Why they’re not saying Ma’Khia Bryant’s name
The 16-year-old Black girl could never be the “perfect victim.”
By Fabiola Cineas May 1, 2021, 8:30am EDT
After watching 15 seconds of police body camera footage last week, viewers of various races and political affiliations had made a decision: 16-year-old Ma’Khia Bryant was “the aggressor” — the “fat,” “huge,” “knife-wielding attacker” and “maniac” who deserved to be fatally shot by the police on April 20 in Columbus, Ohio.
According to these viewers, Nicholas Reardon, the police officer who immediately shot and killed Bryant, who was holding a knife, was justified. That she was a teenager in the middle of an altercation, in which she was presumed to be defending herself, did not matter.
After all, the girl in pink was armed with a purse puppy. If that doesn’t demand a stabbing, I don’t know what does.
… But the cries for justice that applied to George Floyd did not ring out as loudly for Bryant. Even after it was discovered that Bryant was living in foster care, that she was in the middle of a fight with older women when police arrived, and that she was allegedly the one who summoned the police for help, people — some of the same people who called for justice in Floyd’s case — used police talking points to justify the four bullets that Reardon unloaded into Bryant’s chest. She was brandishing a knife, many pointed out, which meant the other Black women needed to be protected.
Crisis response experts noted, however, that deescalation tactics — like commanding Bryant to drop the weapon, physically getting between the women, or simply communicating with her — could have kept everyone alive.
And what about telekinesis? Did Officer Reardon even try to use brainwaves to disarm Ma’K the Knife?
In many recorded encounters between the police and white people carrying weapons, for instance, officers didn’t shoot first or even reach for their guns — they successfully managed to peacefully apprehend the suspect.

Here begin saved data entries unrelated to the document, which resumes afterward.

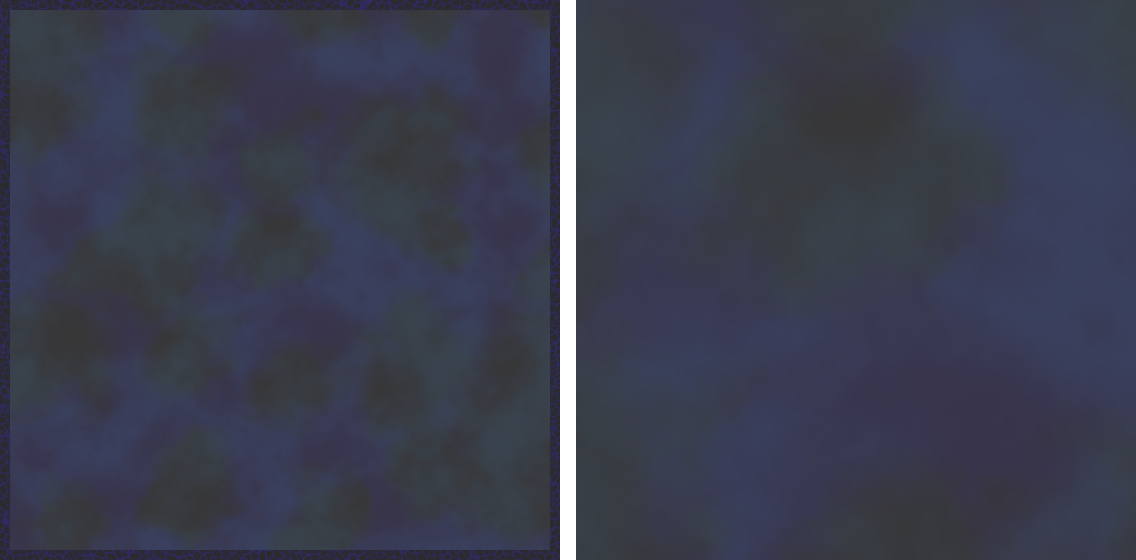
Left, the full canvas; right, a detail of the centre.
This texture is drawn by a Shadertoy shader. Its source:

```glsl
// Murky blue-violet clouds with soft grey-green blotches, inside a thin dark frame.
// Blotches are scattered soft ellipses, the clouds are layered value noise,
// and the frame carries a fine violet web drawn from cellular borders.

vec2 hash2(vec2 p) {
    vec3 q = fract(vec3(p.xyx) * vec3(0.1031, 0.1030, 0.0973));
    q += dot(q, q.yzx + 33.33);
    return fract((q.xx + q.yz) * q.zy);
}

float valueNoise(vec2 p) {
    vec2 cell = floor(p), f = fract(p);
    f = f * f * (3.0 - 2.0 * f);
    float low = mix(hash2(cell).x, hash2(cell + vec2(1, 0)).x, f.x);
    float high = mix(hash2(cell + vec2(0, 1)).x, hash2(cell + vec2(1, 1)).x, f.x);
    return mix(low, high, f.y);
}

float clouds(vec2 p) {
    float sum = 0.0, weight = 0.5, total = 0.0;
    for (int i = 0; i < 5; i++) {
        sum += weight * valueNoise(p);
        total += weight;
        p = mat2(1.6, 1.2, -1.2, 1.6) * p + 17.3;
        weight *= 0.58;
    }
    return sum / total;
}

// Soft ellipses of varied size, stretched along the rising diagonal
float blotches(vec2 p) {
    vec2 cell = floor(p);
    float clear = 1.0;
    for (int y = -1; y <= 1; y++)
    for (int x = -1; x <= 1; x++) {
        vec2 id = cell + vec2(x, y);
        vec2 away = p - id - 0.25 - 0.5 * hash2(id + 41.0);
        vec2 shape = hash2(id + 97.0);
        vec2 diagonal = vec2(away.x + away.y, away.y - away.x) * 0.7071;
        diagonal.x /= 1.0 + 0.45 * shape.y;
        float d = length(diagonal) / mix(0.3, 0.6, shape.x);
        clear *= smoothstep(0.5, 1.1, d);
    }
    return 1.0 - clear;
}

// Gap between the nearest and second nearest cell points: zero on the borders
float cellGap(vec2 p) {
    vec2 cell = floor(p);
    float nearest = 8.0, second = 8.0;
    for (int y = -1; y <= 1; y++)
    for (int x = -1; x <= 1; x++) {
        vec2 id = cell + vec2(x, y);
        float d = length(id + hash2(id) - p);
        second = min(second, max(nearest, d));
        nearest = min(nearest, d);
    }
    return second - nearest;
}

void mainImage(out vec4 fragColor, in vec2 fragCoord) {
    vec2 uv = fragCoord / iResolution.xy;
    float pixel = 1.0 / min(iResolution.x, iResolution.y);

    // Blotches with ragged, blurred outlines
    vec2 warp = vec2(clouds(uv * 11.0 + 5.0), clouds(uv * 11.0 + 63.0)) - 0.5;
    float blotch = blotches(uv * 4.6 + 0.6 * warp + 3.0);

    // Cloud brightness moves both the ground and the blotches
    float tone = smoothstep(0.18, 0.82, clouds(uv * 10.0 + 120.0));
    vec3 ground = mix(vec3(0.22, 0.205, 0.295), vec3(0.225, 0.255, 0.375), tone);
    vec3 stain = mix(vec3(0.215, 0.212, 0.212), vec3(0.225, 0.262, 0.302), tone);
    vec3 color = mix(ground, stain, 0.95 * blotch);

    // Frame with its violet web, fading in and out along the way
    float gap = cellGap(uv * 75.0 + 0.5 * sin(uv.yx * 61.0));
    float web = 1.0 - smoothstep(0.0, 0.14 + 75.0 * pixel, gap);
    web *= 0.6 + 0.4 * valueNoise(uv * 30.0);
    vec3 frame = mix(vec3(0.165, 0.165, 0.185), vec3(0.195, 0.165, 0.43), web);
    vec2 edge = min(uv, 1.0 - uv);
    float inside = smoothstep(-0.5, 0.5, (min(edge.x, edge.y) - 0.018) / pixel);

    fragColor = vec4(mix(frame, color, inside), 1.0);
}
```
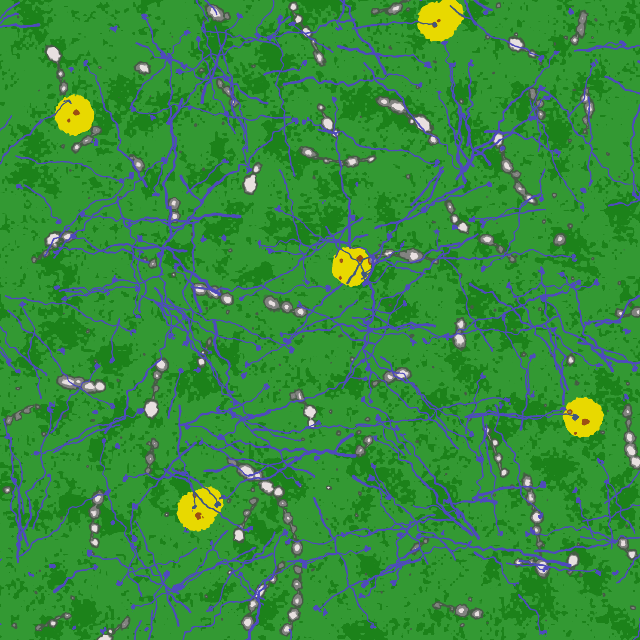
Write a three.js fragment shader that draws this texture.

```glsl
// Green field with wiry blue branches, pale beaded chains, dark lacy patches and yellow discs.
varying vec2 vUv;

vec2 hash2(vec2 p) {
  vec3 q = fract(p.xyx * vec3(0.1031, 0.1030, 0.0973));
  q += dot(q, q.yzx + 33.33);
  return fract((q.xx + q.yz) * q.zy);
}

float noise(vec2 p) {
  vec2 i = floor(p), f = fract(p);
  f = f * f * (3.0 - 2.0 * f);
  return mix(mix(hash2(i).x, hash2(i + vec2(1, 0)).x, f.x),
             mix(hash2(i + vec2(0, 1)).x, hash2(i + vec2(1, 1)).x, f.x), f.y);
}

// Coordinates of p along and across a direction
vec2 along(vec2 p, float angle) {
  vec2 d = vec2(cos(angle), sin(angle));
  return vec2(dot(p, d), dot(p, vec2(-d.y, d.x)));
}

float fill(float d) { return 1.0 - smoothstep(-0.0008, 0.0008, d); }

// One small dot in some cells of a grid
float scatter(vec2 p, float cells, float share, float small, float large) {
  vec2 id = floor(p * cells);
  vec2 place = hash2(id + cells), kind = hash2(id + cells * 3.0);
  if (kind.x > share) return 1.0;
  vec2 centre = (id + 0.2 + 0.6 * place) / cells;
  return length(p - centre) - mix(small, large, kind.y * kind.y);
}

// Closeness to the middle of the nearest scattered patch, 0 to 1
float patches(vec2 p) {
  float near = 0.0;
  for (int i = 0; i < 9; i++) {
    vec2 id = floor(p * 12.0) + vec2(mod(float(i), 3.0), floor(float(i) / 3.0)) - 1.0;
    vec2 a = hash2(id + 500.0), b = hash2(id + 600.0);
    vec2 q = along(p - (id + a) / 12.0, b.x * 6.283) * vec2(0.75, 1.2);
    near = max(near, step(b.y, 0.75) * (1.0 - length(q) / mix(0.025, 0.05, b.x)));
  }
  return near;
}

// Jittery tapering branches that fan out from shared roots, each with a knob at its tip
float branches(vec2 p, float rough) {
  float d = scatter(p, 15.0, 0.25, 0.003, 0.005) + rough * 0.007;
  for (int i = 0; i < 49; i++) {
    vec2 seed = vec2(float(i), 7.0);
    vec2 cell = vec2(mod(float(i), 7.0), floor(float(i) / 7.0));
    vec2 root = (cell + hash2(seed)) / 7.0;
    vec2 trunk = hash2(seed + 40.0);
    if (distance(p, root) > 0.36) continue;
    for (int j = 0; j < 5; j++) {
      vec2 key = vec2(float(i), float(j) + 90.0);
      vec2 a = hash2(key), b = hash2(key + 50.0);
      float angle = 6.283 * trunk.x + (a.x - 0.5) * 2.0 + 3.1416 * step(0.55, b.y);
      vec2 start = root + (a.yx - 0.5) * 0.13;
      float len = mix(0.05, 0.25, b.x);
      vec2 q = along(p - start, angle);
      if (abs(q.y) > 0.045 || q.x < -0.01 || q.x > len + 0.01) continue;
      float x = clamp(q.x, 0.0, len);
      float lane = float(i * 5 + j) + 0.5;
      float wave = (noise(vec2(x * 28.0, lane)) - 0.5) * 0.026
                 + (noise(vec2(x * 110.0, lane)) - 0.5) * 0.009;
      q.y -= wave * min(1.0, x * 30.0) + (a.y - 0.5) * x * x * 0.6 + rough * 0.0016;
      float width = mix(mix(0.0012, 0.0032, trunk.y * a.y), 0.001, x / len);
      d = min(d, length(vec2(q.x - x, q.y)) - width);
      d = min(d, length(q - vec2(len, 0.0)) - 0.0042 + rough * 0.007);
    }
  }
  return d;
}

// Bent rows of uneven beads on a thin neck
float beadChains(vec2 p) {
  float d = 1.0;
  for (int i = 0; i < 56; i++) {
    vec2 seed = vec2(float(i), 170.0);
    vec2 cell = vec2(mod(float(i), 7.0), floor(float(i) / 7.0));
    vec2 a = hash2(seed), b = hash2(seed + 30.0), c = hash2(seed + 60.0);
    vec2 q = along(p - (cell + a) / vec2(7.0, 8.0), b.x * 6.283);
    if (length(q) > 0.1) continue;
    q.y += (b.y - 0.5) * 9.0 * q.x * q.x;
    float count = floor(1.3 + 5.0 * c.x), gap = mix(0.016, 0.026, c.y);
    float reach = 0.5 * (count - 1.0) * gap;
    d = min(d, max(abs(q.y) - 0.0026, abs(q.x) - reach));
    for (int j = 0; j < 6; j++) {
      if (float(j) >= count) break;
      vec2 h = hash2(seed + vec2(float(j) * 5.0, 210.0));
      vec2 bead = q - vec2((float(j) + 0.5 * h.x - 0.25) * gap - reach, (h.y - 0.5) * 0.009);
      d = min(d, length(bead * vec2(mix(0.55, 1.0, h.y), 1.0)) - mix(0.0045, 0.0122, h.x));
    }
  }
  return d;
}

// Distance to the discs (x) and to the spots on them (y)
vec2 discs(vec2 p) {
  vec2 d = vec2(1.0);
  for (int i = 0; i < 5; i++) {
    float n = float(i);
    vec2 h = hash2(vec2(n, 300.0));
    vec2 q = p - vec2((n + 0.2 + 0.6 * h.x) / 5.0, fract(0.82 + n * 0.382));
    float body = length(q) - 0.031;
    if (mod(n, 2.0) > 0.5) body = min(body, length(q - vec2(0.018, 0.013)) - 0.024);
    float spots = min(length(q - (h - 0.5) * 0.03) - 0.005,
                      length(q + (h.yx - 0.4) * 0.035) - 0.003);
    d = min(d, vec2(body, spots));
  }
  return d;
}

void main() {
  vec2 p = vUv, tilted = along(p, 0.6);
  float rough = noise(tilted * 260.0) - 0.5;

  // Ground with lacy patches
  float lace = patches(p) + 0.9 * noise(tilted * 65.0 + 9.0) + 1.1 * noise(p * 210.0);
  vec3 color = mix(vec3(0.2, 0.6, 0.2), vec3(0.11, 0.51, 0.1), smoothstep(1.38, 1.46, lace));

  // Yellow discs with brown spots
  vec2 disc = discs(p) + rough * 0.004;
  float yellow = fill(disc.x);
  vec3 brown = vec3(0.61, 0.31, 0.08);
  color = mix(color, vec3(0.91, 0.85, 0.0), yellow);
  color = mix(color, brown, fill(disc.y));

  // Beads and specks: dark rim, grey ring, pale core
  float bead = min(beadChains(p), scatter(p, 24.0, 0.32, 0.0014, 0.0045)) + rough * 0.003;
  color = mix(color, mix(vec3(0.27, 0.36, 0.27), brown, yellow), fill(bead));
  color = mix(color, vec3(0.51, 0.51, 0.5), fill(bead + 0.0026));
  color = mix(color, vec3(0.91, 0.88, 0.88), fill(bead + 0.0028 + 0.005 * noise(p * 25.0)));

  // Blue branches, darker over the discs
  vec3 blue = mix(vec3(0.31, 0.29, 0.74), vec3(0.25, 0.34, 0.5), yellow);
  color = mix(color, blue, fill(branches(p, rough)));

  gl_FragColor = vec4(color, 1.0);
}
```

Bryant’s death has become a debate that questions a child’s actions — and worthiness to live — instead of another example of the racism of policing and the institution’s failure to provide wholesome support, care, and safety for the communities it serves. The insistence that Reardon had no other option than to take Bryant’s life to save others — though he risked everyone’s life in the process — displays the lack of consideration and value that society places on the lives of Black girls and women.
Treva Lindsey, a professor of African American women’s history at Ohio State University, told Vox that there are those who won’t see Bryant as a victim but as someone who brought this on herself. And even for those who do see her as a victim, they’ll still victim-blame, erasing the systemic oppression — including that Black children are far more likely to be in foster care than their white counterparts, and kids in foster care are often exposed to high levels of violence — that brought her to being killed at the hands of the police.
“People will say ‘I’m really sad this whole scenario happened, but had she not had that knife …’ That becomes the ‘but,’ the qualifier, the caveat. And too often we have a caveat when it comes to defending, protecting, and caring for Black girls,” Lindsey said.
And so forth and so on at great length.